Emotive Text-to-Speech (TTS)
The improvements in TTS are phenomenal. Some companies are now concentrating heavily on developing TTS that will transfer the emotional characteristics of an original language recording to a translation recording. But even before that approach is ready, the new AI-powered TTS is so quick to create that a TTS script can be recorded by a voice actor in several separate performances—i.e., happy, sad, laughing, angry—then the appropriate TTS version selected to match the emotions of the original script’s text.
Translations are generally 15 percent to 20 percent longer than the original. So the difference in audio recording length between an original and a TTS translation has always been a major impediment for media professionals. Until recently human intervention was required to adapt a script so that the translated recording could align sentence by sentence with the length of the original, as well as to onscreen lip movements. Dubbing voice artists recorded the dialogue in synchronization by watching the movie while listening to the original audio in one ear while hearing their own voice in the other ear; then studios had to remix the entire audio track to include music and effects. Over the decades there have been numerous attempts to adjust the audio track’s speed to fit the longer translation timings, resulting in boringly slow audio or Alvin and the Chipmunks high-speed chirping. Finally, now companies like VideoLocalize have developed excellent code that combines a balanced adjustment of both audio speed and image speed, thereby changing the original video image to fit the timing of the new translated TTS in a pleasant and natural manner, undetectable by general audiences.
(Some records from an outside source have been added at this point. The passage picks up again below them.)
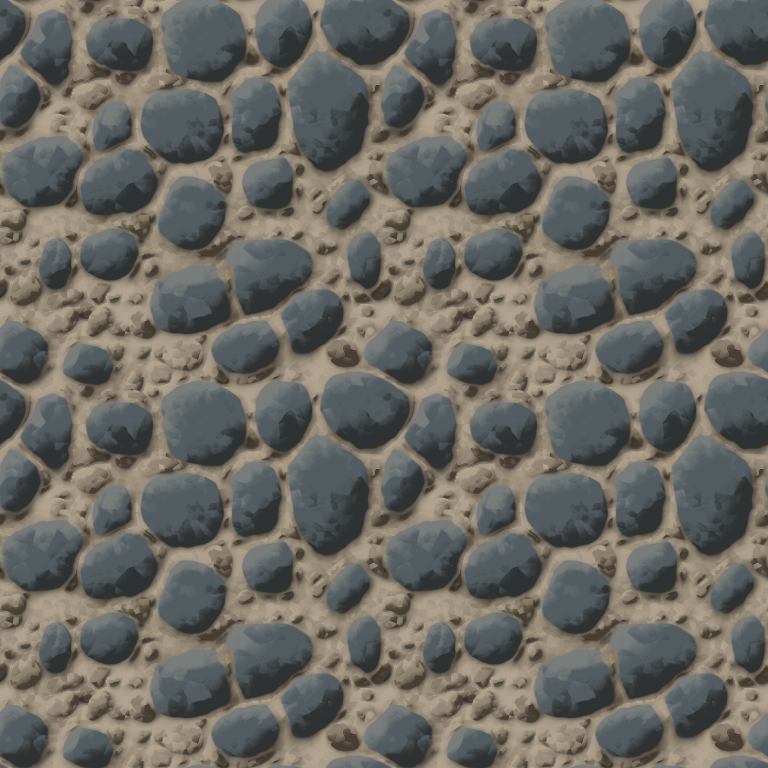
Write a Shadertoy shader that draws this texture.

```glsl
// Slate-blue cobbles and small brown pebbles bedded in sand, on a seamless tile.
// Each layer scatters rounded ellipses on wrapped, shifted rows; the two nearest
// give outline and gap, and soft random facets give the brushed shading.

#define REPEATS 2.0
#define COBBLES 5.0
#define PEBBLES 10.0
#define FACETS 21.0
#define LIGHT vec2(-0.46, 0.70)
#define SLATE vec3(0.325, 0.365, 0.382)
#define SLATE_DARK vec3(0.185, 0.195, 0.195)
#define SLATE_LIGHT vec3(0.485, 0.500, 0.490)
#define SAND vec3(0.695, 0.640, 0.560)
#define CLAY vec3(0.540, 0.492, 0.425)
#define EARTH vec3(0.285, 0.250, 0.205)

struct Stone {
    float edge;   // signed distance in tile units, negative inside
    vec2 offset;  // position from the centre, length 1 at the rim
    float tint;   // random value of this stone
};

vec4 hash4(vec2 cell, float seed) {
    vec4 h = fract(vec4(cell, seed, cell.x) * vec4(0.1031, 0.1030, 0.0973, 0.1099));
    h += dot(h, h.wzxy + 33.33);
    return fract((h.xxyz + h.yzzw) * h.zywx);
}

float smoothMax(float a, float b, float k) {
    float h = max(k - abs(a - b), 0.0) / k;
    return max(a, b) + h * h * k * 0.25;
}

// Wrapped value noise, -0.5 to 0.5.
vec2 noise2(vec2 p, float count, float seed) {
    p *= count;
    vec2 i = floor(p), f = fract(p);
    f = f * f * (3.0 - 2.0 * f);
    vec2 a = hash4(mod(i, count), seed).xy;
    vec2 b = hash4(mod(i + vec2(1, 0), count), seed).xy;
    vec2 c = hash4(mod(i + vec2(0, 1), count), seed).xy;
    vec2 d = hash4(mod(i + 1.0, count), seed).xy;
    return mix(mix(a, b, f.x), mix(c, d, f.x), f.y) - 0.5;
}

// Random slopes on cells whose borders blend over a short distance.
vec2 facets(vec2 p, float count, float seed) {
    p *= count;
    vec2 base = floor(p), sum = vec2(0);
    float total = 1e-9;
    for (int y = -1; y <= 1; y++)
    for (int x = -1; x <= 1; x++) {
        vec2 cell = base + vec2(x, y);
        vec4 h = hash4(mod(cell, count), seed);
        vec2 r = p - cell - h.xy;
        float weight = exp(-26.0 * dot(r, r));
        sum += weight * (h.zw - 0.5);
        total += weight;
    }
    return sum / total;
}

// Nearest stone of a layer; radii are the short half-axis in grid cells.
Stone scatter(vec2 p, float count, vec2 radii, float absent, float gap, float seed) {
    p *= count;
    Stone s = Stone(9.0, vec2(1), 0.0);
    float second = 9.0;
    for (int y = -2; y <= 2; y++) {
        float row = floor(p.y) + float(y);
        float shift = hash4(vec2(3.0, mod(row, count)), seed + 5.0).x;
        for (int x = -2; x <= 2; x++) {
            vec2 cell = vec2(floor(p.x - shift) + float(x), row), id = mod(cell, count);
            vec4 place = hash4(id, seed), form = hash4(id, seed + 17.0);
            if (form.w < absent) continue;
            float angle = 0.55 + 2.2 * (place.z - 0.5), c = cos(angle), n = sin(angle);
            float size = mix(radii.x, radii.y, form.x);
            vec2 axes = size * vec2(mix(1.05, 1.7, form.y), 1.0);
            mat2 turn = mat2(c, -n, n, c);
            vec2 centre = cell + vec2(shift, 0) + 0.5 + vec2(0.55, 0.75) * (place.xy - 0.5);
            vec2 q = turn * (p - centre) / axes;
            vec2 power = pow(abs(q) + 1e-4, vec2(2.3));
            float d = (pow(power.x + power.y, 1.0 / 2.3) - 1.0) * size;
            if (d < s.edge) {
                second = s.edge;
                s = Stone(d, q * turn, form.z);
            } else second = min(second, d);
        }
    }
    s.edge = smoothMax(s.edge, 0.5 * (s.edge - second) + gap, 0.14) / count;
    return s;
}

// Brightness of a domed stone: flat on top, steep near the rim.
float domeTone(Stone s, float rimWidth, vec2 facet) {
    float r = length(s.offset) + 1e-4;
    float slope = mix(0.5 * min(r * r, 1.0), 1.0, exp(min(s.edge, 0.0) / rimWidth));
    return 0.5 + dot(s.offset / r * slope + facet, LIGHT) + 0.16 * (s.tint - 0.5);
}

void mainImage(out vec4 fragColor, in vec2 fragCoord) {
    vec2 tile = REPEATS * fragCoord / iResolution.xy;
    float blur = 0.8 * REPEATS / min(iResolution.x, iResolution.y);
    vec2 p = tile + 0.020 * noise2(tile, 13.0, 3.0) + 0.006 * noise2(tile, 47.0, 5.0);
    vec2 facet = facets(p, FACETS, 41.0), grain = facets(tile, 58.0, 43.0);
    Stone cobble = scatter(p, COBBLES, vec2(0.23, 0.57), 0.05, 0.04, 7.0);

    // Sand with broad stains and fine grain
    float stain = 0.25 + 0.9 * noise2(tile, 7.0, 11.0).x + 0.5 * facet.x + 0.6 * grain.x;
    vec3 color = mix(SAND, CLAY, clamp(stain, 0.0, 1.0));

    // Two sizes of pebbles, kept clear of the cobbles
    for (int i = 0; i < 2; i++) {
        float count = i == 0 ? 2.0 * PEBBLES - 1.0 : PEBBLES;
        Stone pebble = scatter(p, count, vec2(0.22, 0.44), 0.40, 0.05, 61.0 + 9.0 * float(i));
        pebble.edge = smoothMax(pebble.edge, 0.008 - cobble.edge, 0.012);
        float below = smoothstep(0.3, -0.8, dot(normalize(pebble.offset), LIGHT));
        color *= 1.0 - 0.42 * below * exp(-max(pebble.edge, 0.0) / 0.006);
        float tone = domeTone(pebble, 0.15 / count, 0.6 * facet + 0.8 * grain);
        vec3 clay = mix(EARTH, mix(CLAY, SAND, 0.4 * pebble.tint), smoothstep(-0.15, 0.55, tone));
        clay = mix(clay, SAND, 0.9 * smoothstep(0.65, 1.15, tone));
        color = mix(color, clay, smoothstep(blur, -blur, pebble.edge));
    }

    // Contact shadow, then the cobbles
    float below = smoothstep(0.4, -0.7, dot(normalize(cobble.offset), LIGHT));
    color *= 1.0 - (0.08 + 0.45 * below) * exp(-max(cobble.edge, 0.0) / 0.008);
    float tone = domeTone(cobble, 0.025, 0.50 * facet + 0.26 * grain);
    vec3 slate = mix(SLATE_DARK, SLATE, smoothstep(0.02, 0.50, tone));
    slate = mix(slate, SLATE_LIGHT, 0.9 * smoothstep(0.66, 1.15, tone));
    color = mix(color, slate, smoothstep(blur, -blur, cobble.edge));
    fragColor = vec4(color, 1.0);
}
```
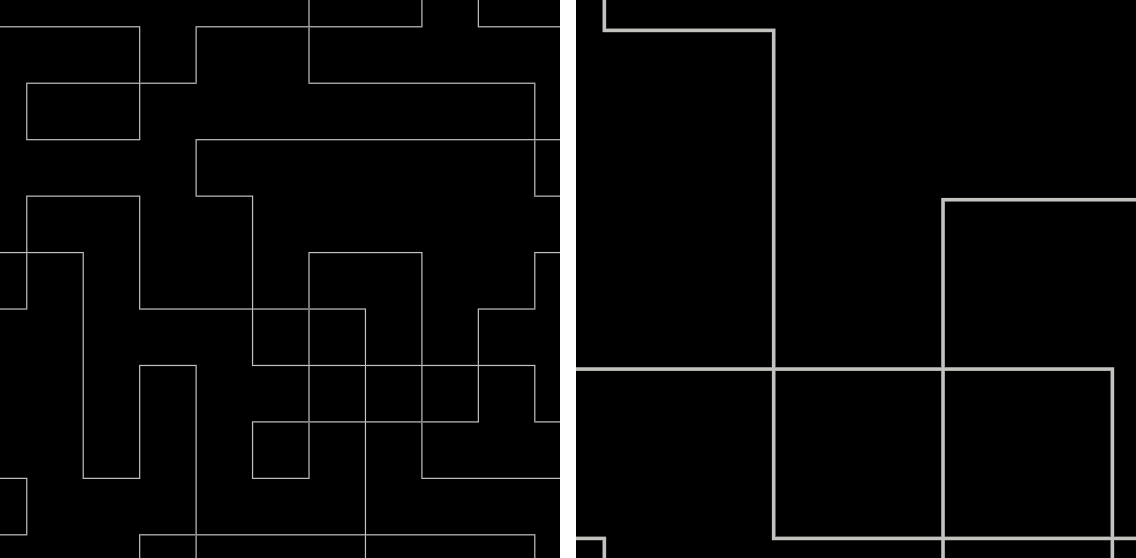
Left, the full canvas; right, a detail of the centre.
Reproduce this pattern procedurally as a WebGL 2 fragment shader.

```glsl
#version 300 es
precision highp float;

// Thin pale outlines on black: every cell of a square grid is randomly on or
// off, and a line is drawn along each edge where two neighbours differ.
// Each pixel looks only at the four edges meeting at its nearest grid corner.

uniform vec2 u_resolution;
out vec4 fragColor;

// Integer hash of a cell, reduced to a fair coin toss.
bool cellIsOn(vec2 cell) {
    uvec2 q = uvec2(ivec2(cell) + 64);
    uint h = q.x * 0x9E3779B1u + q.y * 0x85EBCA77u + 29u;
    h = (h ^ (h >> 16)) * 0x7FEB352Du;
    h = (h ^ (h >> 15)) * 0x846CA68Bu;
    return ((h ^ (h >> 16)) >> 31) == 1u;
}

// Share of a pixel lying inside an edge at the given signed distance.
float coverage(float inside, float pixel) {
    return clamp(0.5 + inside / pixel, 0.0, 1.0);
}

// Outline strength at p, with square joints where edges meet.
float outline(vec2 p, float pitch, float halfWidth, float pixel) {
    vec2 corner = round(p / pitch);
    vec2 offset = p - corner * pitch;
    vec2 arm = vec2(0.0, 1.0);
    vec2 quadrant = vec2(0.5);
    float strength = 0.0;

    // Turn a quarter at a time: up, left, down, right.
    for (int i = 0; i < 4; i++) {
        vec2 nextQuadrant = vec2(-quadrant.y, quadrant.x);
        if (cellIsOn(floor(corner + quadrant)) != cellIsOn(floor(corner + nextQuadrant))) {
            float across = abs(dot(offset, vec2(-arm.y, arm.x)));
            float along = dot(offset, arm);
            float line = coverage(halfWidth - across, pixel)
                       * coverage(halfWidth + along, pixel);
            strength = max(strength, line);
        }
        quadrant = nextQuadrant;
        arm = vec2(-arm.y, arm.x);
    }
    return strength;
}

void main() {
    // Canvas width is one unit; the grid starts slightly inside the lower left.
    float pixel = 1.0 / u_resolution.x;
    vec2 p = gl_FragCoord.xy * pixel - vec2(0.0478, 0.0414);

    float line = outline(p, 0.1008, 0.00108, pixel);
    vec3 lineColor = vec3(0.76, 0.76, 0.75);
    fragColor = vec4(lineColor * line, 1.0);
}
```
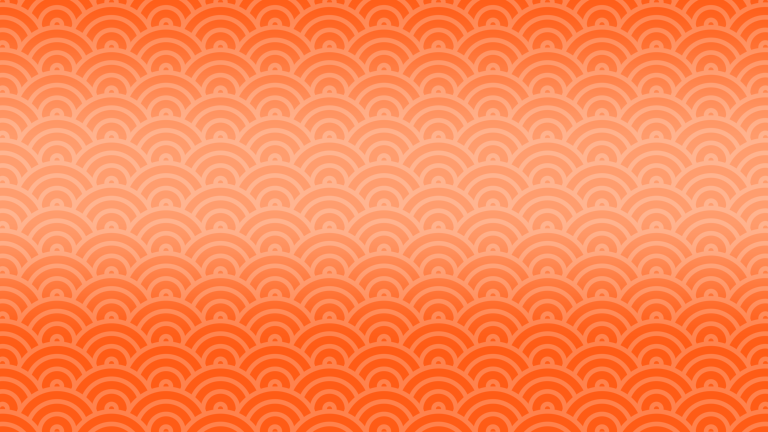
This pattern is drawn by a WebGL 1 fragment shader. Its source:

```glsl
precision highp float;
// Overlapping wave scales: staggered rows of discs with concentric rings.
// Rows are layered from back to front so each one hides the discs behind it.
// A vertical orange-to-peach gradient fills them; the rings are a white tint.

#define PERIOD 0.2523      // distance between scales in a row, in canvas heights
#define ROW_STEP 0.0523    // distance between staggered rows
#define ROW_PHASE 0.0012   // height of the lowest row of centres
#define RADIUS 0.1042      // outer radius of a scale
#define RING_STEP 0.0292   // distance between rings
#define LINE_WIDTH 0.0107  // thickness of a ring
#define LINE_TINT 0.235    // strength of the white rings
#define DEEP_ORANGE vec3(1.0, 0.36, 0.085)
#define SOFT_PEACH vec3(1.0, 0.615, 0.43)

uniform vec2 u_resolution;

// Concentric rings measured inward from the rim of a scale
float ringMask(float dist, float blur) {
  float halfStep = 0.5 * RING_STEP;
  float inward = RADIUS - dist - 0.5 * LINE_WIDTH;
  float fromLine = abs(mod(inward + halfStep, RING_STEP) - halfStep);
  return 1.0 - smoothstep(-blur, blur, fromLine - 0.5 * LINE_WIDTH);
}

// Distance to the nearest scale centre in one row
float centreDistance(vec2 p, float row) {
  float shift = 0.5 * mod(row, 2.0);
  float x = (fract(p.x / PERIOD - shift + 0.5) - 0.5) * PERIOD;
  return length(vec2(x, p.y - ROW_PHASE - row * ROW_STEP));
}

// Layer the nearby rows, the lowest one in front
float scaleLines(vec2 p, float blur) {
  float frontRow = floor((p.y - ROW_PHASE - RADIUS) / ROW_STEP);
  float lines = 0.0;
  for (int i = 0; i < 6; i++) {
    float dist = centreDistance(p, frontRow + 5.0 - float(i));
    float cover = 1.0 - smoothstep(-blur, blur, dist - RADIUS);
    lines = mix(lines, ringMask(min(dist, RADIUS - 0.5 * LINE_WIDTH), blur), cover);
  }
  return lines;
}

// Light band above the middle, deep orange at both ends
vec3 background(float y) {
  float glow = smoothstep(0.18, 0.52, y) * (1.0 - smoothstep(0.64, 1.05, y));
  return mix(DEEP_ORANGE, SOFT_PEACH, glow);
}

void main() {
  vec2 p = (gl_FragCoord.xy - vec2(0.5 * u_resolution.x, 0.0)) / u_resolution.y;
  float blur = 0.75 / u_resolution.y;
  vec3 color = mix(background(p.y), vec3(1.0), LINE_TINT * scaleLines(p, blur));
  gl_FragColor = vec4(color, 1.0);
}
```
Automatic Lip Sync
With this feature, the image of the lips of the onscreen character will adjust themselves to the new language, avoiding the Japanese-horror-film syndrome of past decades in which the movements of the onscreen actor’s lips did not match the sound of the translation voice. This software needs improvement to follow the lips of actors in profile, but when they’re facing straight on, the results are remarkable.
With the addition of voice cloning that revamps TTS translated audio to sound like another voice, the sound of the original actor can be siphoned from the source voice track and converted into other languages. In upcoming years, of course, there will be many discussions on the ethics and legalities related to this automatic conversion of a translated voice to sound like the original movie actor, and specialized voice banks will be created specifically for use in automatic media translations.
Sue Reager specializes in cross-language speech communication, applications, and context engines. Her innovations are licensed by Cisco Systems, Intel, and telecoms worldwide. For the prior 20-plus years, Reager was responsible for translating television shows, movies, cartoons, documentaries, and corporate videos in Europe, Africa, South America, and the United States.